[Assignment] Return all the data exactly, keeping the pictures out.

[Records supplied]
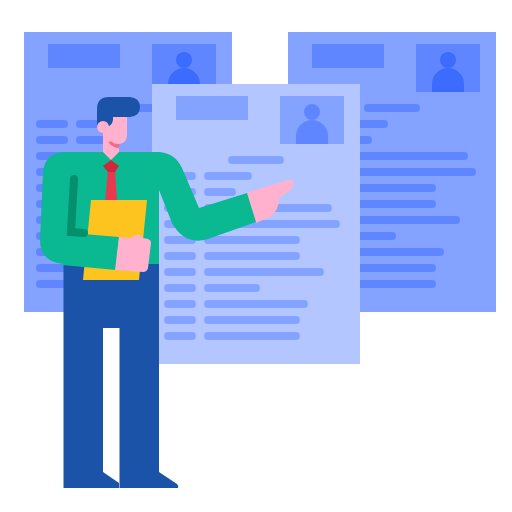
<!DOCTYPE html>
<html lang="en">
<head>
<meta charset="utf-8">
<title>Candidate selection</title>
<style>
:root {
  --blue-pale: #b3c6ff;
  --blue-light: #84a2ff;
  --blue-mid: #5f86ff;
  --blue-strong: #3b6cff;
  --navy: #1a53a8;
  --green: #0ab891;
  --green-dark: #058f6c;
  --skin: #ffb1cd;
  --skin-shade: #f06d83;
  --tie: #e83a4e;
  --tie-knot: #d0273d;
  --folder: #fdc41f;
}
html, body { margin: 0; background: #fff; }
body { width: 512px; height: 512px; overflow: hidden; }
svg { display: block; }
.resume-back { --sheet: var(--blue-light); --block: var(--blue-mid); --portrait: var(--blue-strong); }
.resume-front { --sheet: var(--blue-pale); --block: var(--blue-light); --portrait: var(--blue-mid); }
.sheet { fill: var(--sheet); }
.block { fill: var(--block); }
.portrait { fill: var(--portrait); }
.text-lines { fill: none; stroke: var(--block); stroke-width: 8; stroke-linecap: round; }
.navy { fill: var(--navy); }
.green { fill: var(--green); }
.skin { fill: var(--skin); }
.skin-shade { fill: var(--skin-shade); }
.tie { fill: var(--tie); }
.tie-knot { fill: var(--tie-knot); }
.folder { fill: var(--folder); }
.sleeve-fold { fill: none; stroke: var(--green-dark); stroke-width: 8; stroke-linecap: round; stroke-linejoin: miter; }
</style>
</head>
<body>
<svg width="512" height="512" viewBox="0 0 512 512" role="img" aria-label="A recruiter with a folder pointing at one of three résumés">
  <defs>
    <g id="resume">
      <rect class="sheet" width="208" height="280"/>
      <rect class="block" x="24" y="12" width="72" height="24"/>
      <rect class="block" x="128" y="12" width="64" height="48"/>
      <circle class="portrait" cx="160" cy="28" r="8"/>
      <path class="portrait" d="M144 60V52a16 16 0 0 1 32 0V60Z"/>
      <path class="text-lines" d="M80 76H128
        M16 92H40M56 92H96
        M16 108H40M56 108H80
        M16 124H40M56 124H176
        M16 140H40M56 140H184
        M16 156H40M56 156H144
        M16 172H40M56 172H144
        M16 188H40M56 188H168
        M16 204H40M56 204H104
        M16 220H40M56 220H152
        M16 236H40M56 236H144
        M16 252H40M56 252H144"/>
    </g>
  </defs>

  <g id="resumes">
    <use class="resume-back" href="#resume" x="24" y="32"/>
    <use class="resume-back" href="#resume" x="288" y="32"/>
    <use class="resume-front" href="#resume" x="152" y="84"/>
  </g>

  <g id="recruiter">
    <g id="trousers">
      <polygon fill="#fff" points="103,328 119,328 119,483 103,472"/>
      <path class="navy" d="M63.500 262H159V472L177 484Q179 486 178 488H119.500V328H103V472L119 483V488H63.500Z"/>
    </g>

    <g id="pointing-hand">
      <path class="skin" d="M246 193L288 180Q293 179 293.500 184Q293.500 188 289 191L279 198Q279 211 270 217L256 223Z"/>
    </g>

    <g id="jacket">
      <path class="green" d="M64 152H159Q175 153 182 168L199 208L247 193L256 222L208 239Q185 246 172 223L159 190V264H64Q40 262 40 240L43 172Q45 153 64 152Z"/>
    </g>

    <g id="head">
      <path class="skin" d="M103 130H119V152L111 160L103 152Z"/>
      <path class="skin-shade" d="M108 142Q113 148 119 148V140Z"/>
      <path class="skin" d="M108 116H127V136Q126 144 118 144Q111 144 107 134Z"/>
      <path class="navy" d="M97 126V109Q97 97 109 97H130Q140 98 140 107Q140 116 130 117H113V120Q112 126 106 127Z"/>
      <circle class="skin" cx="103" cy="127" r="6"/>
    </g>

    <g id="necktie">
      <polygon class="tie" points="108,169 115,169 117,202 105,202"/>
      <polygon class="tie-knot" points="111,160 119,166 115,172 108,172 103,166"/>
    </g>

    <g id="folder-arm">
      <polygon class="folder" points="91,200 147,200 139,280 83,280"/>
      <path class="green" d="M60 232L119 237L116 270L62 265Z"/>
      <path class="sleeve-fold" d="M74 179L71 232L84 233"/>
      <path class="skin" d="M119 237L131 238Q137 231 143 238L148 239Q151 240 151 243L148 268Q147 272 143 272L115 270Z"/>
    </g>
  </g>
</svg>
</body>
</html>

[Final answer]
<!DOCTYPE html>
<html lang="en">
<head>
<meta charset="utf-8">
<title>Candidate selection</title>
<style>
:root {
  --blue-pale: #b3c6ff;
  --blue-light: #84a2ff;
  --blue-mid: #5f86ff;
  --blue-strong: #3b6cff;
  --navy: #1a53a8;
  --green: #0ab891;
  --green-dark: #058f6c;
  --skin: #ffb1cd;
  --skin-shade: #f06d83;
  --tie: #e83a4e;
  --tie-knot: #d0273d;
  --folder: #fdc41f;
}
html, body { margin: 0; background: #fff; }
body { width: 512px; height: 512px; overflow: hidden; }
svg { display: block; }
.resume-back { --sheet: var(--blue-light); --block: var(--blue-mid); --portrait: var(--blue-strong); }
.resume-front { --sheet: var(--blue-pale); --block: var(--blue-light); --portrait: var(--blue-mid); }
.sheet { fill: var(--sheet); }
.block { fill: var(--block); }
.portrait { fill: var(--portrait); }
.text-lines { fill: none; stroke: var(--block); stroke-width: 8; stroke-linecap: round; }
.navy { fill: var(--navy); }
.green { fill: var(--green); }
.skin { fill: var(--skin); }
.skin-shade { fill: var(--skin-shade); }
.tie { fill: var(--tie); }
.tie-knot { fill: var(--tie-knot); }
.folder { fill: var(--folder); }
.sleeve-fold { fill: none; stroke: var(--green-dark); stroke-width: 8; stroke-linecap: round; stroke-linejoin: miter; }
</style>
</head>
<body>
<svg width="512" height="512" viewBox="0 0 512 512" role="img" aria-label="A recruiter with a folder pointing at one of three résumés">
  <defs>
    <g id="resume">
      <rect class="sheet" width="208" height="280"/>
      <rect class="block" x="24" y="12" width="72" height="24"/>
      <rect class="block" x="128" y="12" width="64" height="48"/>
      <circle class="portrait" cx="160" cy="28" r="8"/>
      <path class="portrait" d="M144 60V52a16 16 0 0 1 32 0V60Z"/>
      <path class="text-lines" d="M80 76H128
        M16 92H40M56 92H96
        M16 108H40M56 108H80
        M16 124H40M56 124H176
        M16 140H40M56 140H184
        M16 156H40M56 156H144
        M16 172H40M56 172H144
        M16 188H40M56 188H168
        M16 204H40M56 204H104
        M16 220H40M56 220H152
        M16 236H40M56 236H144
        M16 252H40M56 252H144"/>
    </g>
  </defs>

  <g id="resumes">
    <use class="resume-back" href="#resume" x="24" y="32"/>
    <use class="resume-back" href="#resume" x="288" y="32"/>
    <use class="resume-front" href="#resume" x="152" y="84"/>
  </g>

  <g id="recruiter">
    <g id="trousers">
      <polygon fill="#fff" points="103,328 119,328 119,483 103,472"/>
      <path class="navy" d="M63.500 262H159V472L177 484Q179 486 178 488H119.500V328H103V472L119 483V488H63.500Z"/>
    </g>

    <g id="pointing-hand">
      <path class="skin" d="M246 193L288 180Q293 179 293.500 184Q293.500 188 289 191L279 198Q279 211 270 217L256 223Z"/>
    </g>

    <g id="jacket">
      <path class="green" d="M64 152H159Q175 153 182 168L199 208L247 193L256 222L208 239Q185 246 172 223L159 190V264H64Q40 262 40 240L43 172Q45 153 64 152Z"/>
    </g>

    <g id="head">
      <path class="skin" d="M103 130H119V152L111 160L103 152Z"/>
      <path class="skin-shade" d="M108 142Q113 148 119 148V140Z"/>
      <path class="skin" d="M108 116H127V136Q126 144 118 144Q111 144 107 134Z"/>
      <path class="navy" d="M97 126V109Q97 97 109 97H130Q140 98 140 107Q140 116 130 117H113V120Q112 126 106 127Z"/>
      <circle class="skin" cx="103" cy="127" r="6"/>
    </g>

    <g id="necktie">
      <polygon class="tie" points="108,169 115,169 117,202 105,202"/>
      <polygon class="tie-knot" points="111,160 119,166 115,172 108,172 103,166"/>
    </g>

    <g id="folder-arm">
      <polygon class="folder" points="91,200 147,200 139,280 83,280"/>
      <path class="green" d="M60 232L119 237L116 270L62 265Z"/>
      <path class="sleeve-fold" d="M74 179L71 232L84 233"/>
      <path class="skin" d="M119 237L131 238Q137 231 143 238L148 239Q151 240 151 243L148 268Q147 272 143 272L115 270Z"/>
    </g>
  </g>
</svg>
</body>
</html>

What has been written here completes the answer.